The writers group that I belong to met tonight and our topic was "autobiography." I hadn't written anything new, but shared a story that seems fitting to share here again: Birth Story. The internet is an amazing research tool and I was actually able to find a reference to the pathway described in the tale I heard so many times:
Here is a story that I heard every year on the eve of my birthday, which is on June 1st. Mum stopped telling it after her stroke, but the wonderful thing is that the weekend before the stroke happened (in October 2003,) I asked her to tell it to me again. This was because Susan Stewart's daughter Marjorie, was interviewing me for my biography, for a school project, and I wanted to make sure I had the details right.
Talking to me about it must have stirred up memories, because Mum wrote a long letter to me that weekend, chronicling the whole thing. It was the last letter she ever wrote, because that Monday, she collapsed at the post office in the village, where she had just put the letter into the box. The stroke she was having took away her ability to write, or even articulate many of her thoughts, so her last letter is a special treasure.
Mum was expecting me on June 12th 1950. In those days there were no such thing as pre-natal classes and women's bodies were a mystery, even to some women. I remember as a pre-teen, Mum telling me the "facts of life;" wanting me to be prepared and not horrified at the changes she told me were coming. No one used to speak of such things when she was a child and she told me of girls being terrified when suddenly they started bleeding--even thinking they were dying.
She showed me a diagram of a baby growing in the womb, and then going through the stages of its delivery. That carefully saved scrap of paper was all she had had to prepare her for giving birth. On one of my recent visits to England I found it among some papers. It was almost sixty years old by then and Mum said that I could keep it--this "baby birthing road map."

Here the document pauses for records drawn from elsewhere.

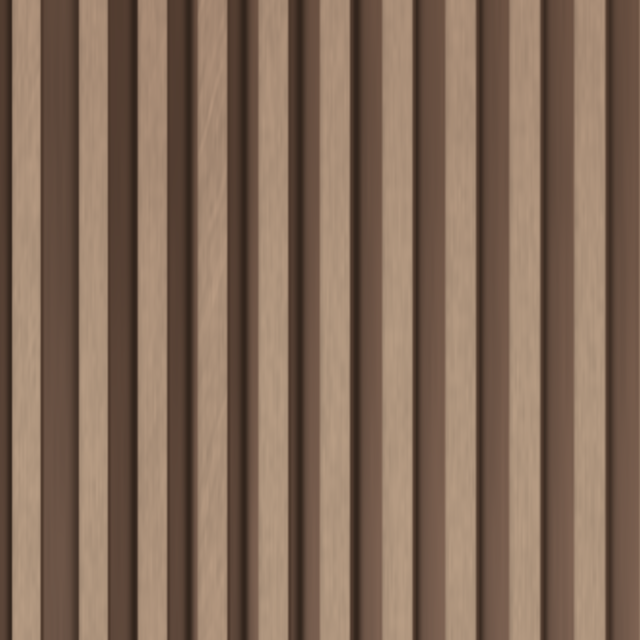
Give the GLSL for this texture, as a Shadertoy shader.

```glsl
// Vertical wooden slats with deep shadowed gaps, seen in slight perspective
#define FACE vec3(0.690, 0.588, 0.495)
#define FACE_WARM vec3(0.640, 0.525, 0.440)
#define SIDE_LEFT vec3(0.355, 0.262, 0.208)
#define SIDE_RIGHT vec3(0.445, 0.338, 0.275)
#define SEAM vec3(0.195, 0.142, 0.108)
#define CONTACT vec3(0.300, 0.220, 0.172)
#define SLATS 10
#define SOFTNESS 0.0022
#define GRAIN 0.045
#define FIGURE 0.10

float hash(vec2 p) {
    return fract(sin(dot(p, vec2(127.1, 311.7))) * 43758.5453);
}

float noise(vec2 p) {
    vec2 i = floor(p), f = fract(p);
    f = f * f * (3.0 - 2.0 * f);
    return mix(mix(hash(i), hash(i + vec2(1, 0)), f.x),
               mix(hash(i + vec2(0, 1)), hash(i + vec2(1, 1)), f.x), f.y);
}

// Slat spacing widens slowly to the right; the first slat stands further apart
float slatCenter(float i) {
    float k = i - 1.0;
    return 0.1471 + 0.0918 * k + 0.00065 * k * k - 0.0137 * step(i, 0.5);
}

float slatHalfWidth(float i) {
    return 0.0234 + 0.0003 * i;
}

// Gap after slat i: side of the left slat, dark seam, side of the right slat
vec3 gapColor(float i, float t, vec2 uv) {
    float seam = clamp(1.06 - 0.18 * i, 0.04, 0.96);
    float firstGap = 1.0 - smoothstep(0.0, 0.9, abs(i));
    vec3 left = mix(SIDE_LEFT, SIDE_RIGHT * 0.91, firstGap);
    vec3 right = SIDE_RIGHT * mix(0.90, 1.04, smoothstep(seam, 1.0, t));
    vec3 col = mix(left, right, smoothstep(seam - 0.05, seam + 0.05, t));

    // Light rises and turns greyer towards the floor
    col *= mix(1.07, 0.92, smoothstep(0.0, 0.9, uv.y));
    col = mix(col, vec3(dot(col, vec3(0.333))), 0.12 * (1.0 - uv.y));
    col *= 1.0 + 0.05 * (noise(uv * vec2(210.0, 7.0)) - 0.5);

    float d = t - seam;
    float spread = d < 0.0 ? 0.17 : 0.15;
    float strength = 1.0 - 0.06 * max(i - 6.0, 0.0) - 0.35 * firstGap;
    col = mix(col, SEAM, strength * exp(-d * d / (spread * spread)));
    return mix(CONTACT, col, smoothstep(0.0, 0.09, t));
}

// Front of slat i; u runs from 0 to 1 across it
vec3 faceColor(float i, float u, vec2 uv) {
    float figured = exp(-(i - 3.0) * (i - 3.0) * 1.5) + 0.4 * exp(-i * i * 2.0);
    float warmth = 0.55 * smoothstep(0.35, 1.0, uv.y) + 0.35 * exp(-(i - 2.7) * (i - 2.7));
    warmth += 0.15 * (hash(vec2(i, 4.0)) - 0.5);
    vec3 col = mix(FACE, FACE_WARM, clamp(warmth, 0.0, 1.0));

    // Fine upright fibres, broad mottling, leaning figure on some slats
    vec2 q = uv + vec2(0.0, hash(vec2(i, 9.0)) * 7.0);
    float fibre = noise(q * vec2(330.0, 16.0)) + noise(q * vec2(170.0, 45.0)) - 1.0;
    float mottle = noise(q * vec2(38.0, 9.0)) - 0.5;
    float lean = uv.x - 0.27 * uv.y + 0.012 * noise(q * vec2(20.0, 7.0));
    float streak = noise(vec2(lean * 170.0, q.y * 7.0)) - 0.5;
    col *= 1.0 + GRAIN * (fibre + 0.7 * mottle);
    col *= 1.0 + FIGURE * figured * streak * mix(0.5, 1.0, uv.y);

    // Rounded edges take less light
    float rim = min(u, 1.0 - u);
    return col * mix(0.93, 1.0, smoothstep(0.0, 0.16, rim));
}

void mainImage(out vec4 fragColor, in vec2 fragCoord) {
    vec2 uv = fragCoord / iResolution.xy;

    // Each cell starts at the right edge of slat i and ends at that of slat i + 1
    float i = -1.0;
    for (int n = 0; n < SLATS; n++) {
        float k = float(n);
        if (uv.x >= slatCenter(k) + slatHalfWidth(k)) i = k;
    }
    float gapStart = slatCenter(i) + slatHalfWidth(i);
    float center = slatCenter(i + 1.0);
    float halfWidth = slatHalfWidth(i + 1.0);
    float left = center - halfWidth, right = center + halfWidth;

    float t = (uv.x - gapStart) / (left - gapStart);
    vec3 gap = uv.x < center ? gapColor(i, t, uv) : CONTACT;
    vec3 face = faceColor(i + 1.0, (uv.x - left) / (right - left), uv);

    float soft = max(SOFTNESS + 0.0001 * i, 1.0 / iResolution.x);
    float mask = smoothstep(-soft, soft, uv.x - left)
               * smoothstep(0.0, 2.0 * soft, right - uv.x);
    fragColor = vec4(mix(gap, face, mask), 1.0);
}
```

Mum had only been in England for three years in 1950. That England was far from cosmopolitan and she often felt like, and was called, a "foreigner." Her mother-in-law's welcome, when Dad brought home his beautiful, dark haired bride to meet her, was, "Couldn't you have found an English girl to marry?"
Her family was far away in Holland and Mum was all alone on the day she went into labour, almost two weeks early. She lived in a house called Silvermount Cottage, deep in the countryside near the little village of Woldingham, Surrey. The people she lived with were away on a trip to Liverpool, and Dad was on duty at the Guard’s Barracks in Caterham.
It was May 31st and she had a terrible stomach-ache all day, but in between the griping stomach pains, she spent the day washing baby clothes, which had arrived in a package from Holland, sent by her own dear mother.
As it began to get dark, the pain was more insistent and she knew she had to get help. She began to walk to Woldingham. It was quite a distance and she knew she needed to get there fast, so she took a short cut up a hill, along a rough path through the trees; a path so steep it was called locally, the Drainpipe. This was the part of the story that Mum loved to laugh about; how she climbed the Drainpipe.
It was a great relief when she made it to her friend Mrs. Saffin’s shop, where she said to Mrs. Saffin, “I think I have a cold on my bladder.”
Mrs. Saffin said, “You don’t have a cold on your bladder, you’re going to have a baby!” and quickly called a doctor. They got her to Redhill Hospital, and on the stroke of midnight, I was born.
Mum always emphasized that all through the labour she kept thinking that at the end of it she would be holding her baby and that was what made the pain bearable. When they gave her the baby to hold she asked the nurse, “Is that all?” and the nurse said, “Isn’t that enough?” She counted fingers and toes and thought of what a miracle it was to be holding her own baby.
I was named after the 1948 Oscar winning movie, Johnny Belinda, starring Jane Wyman, in which a doctor in Cape Breton tutored a deaf mute girl. Also influencing this choice of name was a newspaper comic strip Belinda, aka Belinda Blue-Eyes, created in 1936 by the cartoonist Steve Dowling (1904-1986) and scripted by Bill Connor. It was published in the U.K. newspaper Daily Mirror (Wikipedia.) Although I always wished as a child for a plainer name such as Kate, or Janet, I was relieved that I didn’t end up with Mum’s second choice of name: Mariandl. In comparison, “Belinda” was a tame name!
I never felt anything but cherished, fully and completely, by this wonderful mother. I thank God for her life and her love.
Proverbs 31:28 (New International Version)
28 Her children arise and call her blessed;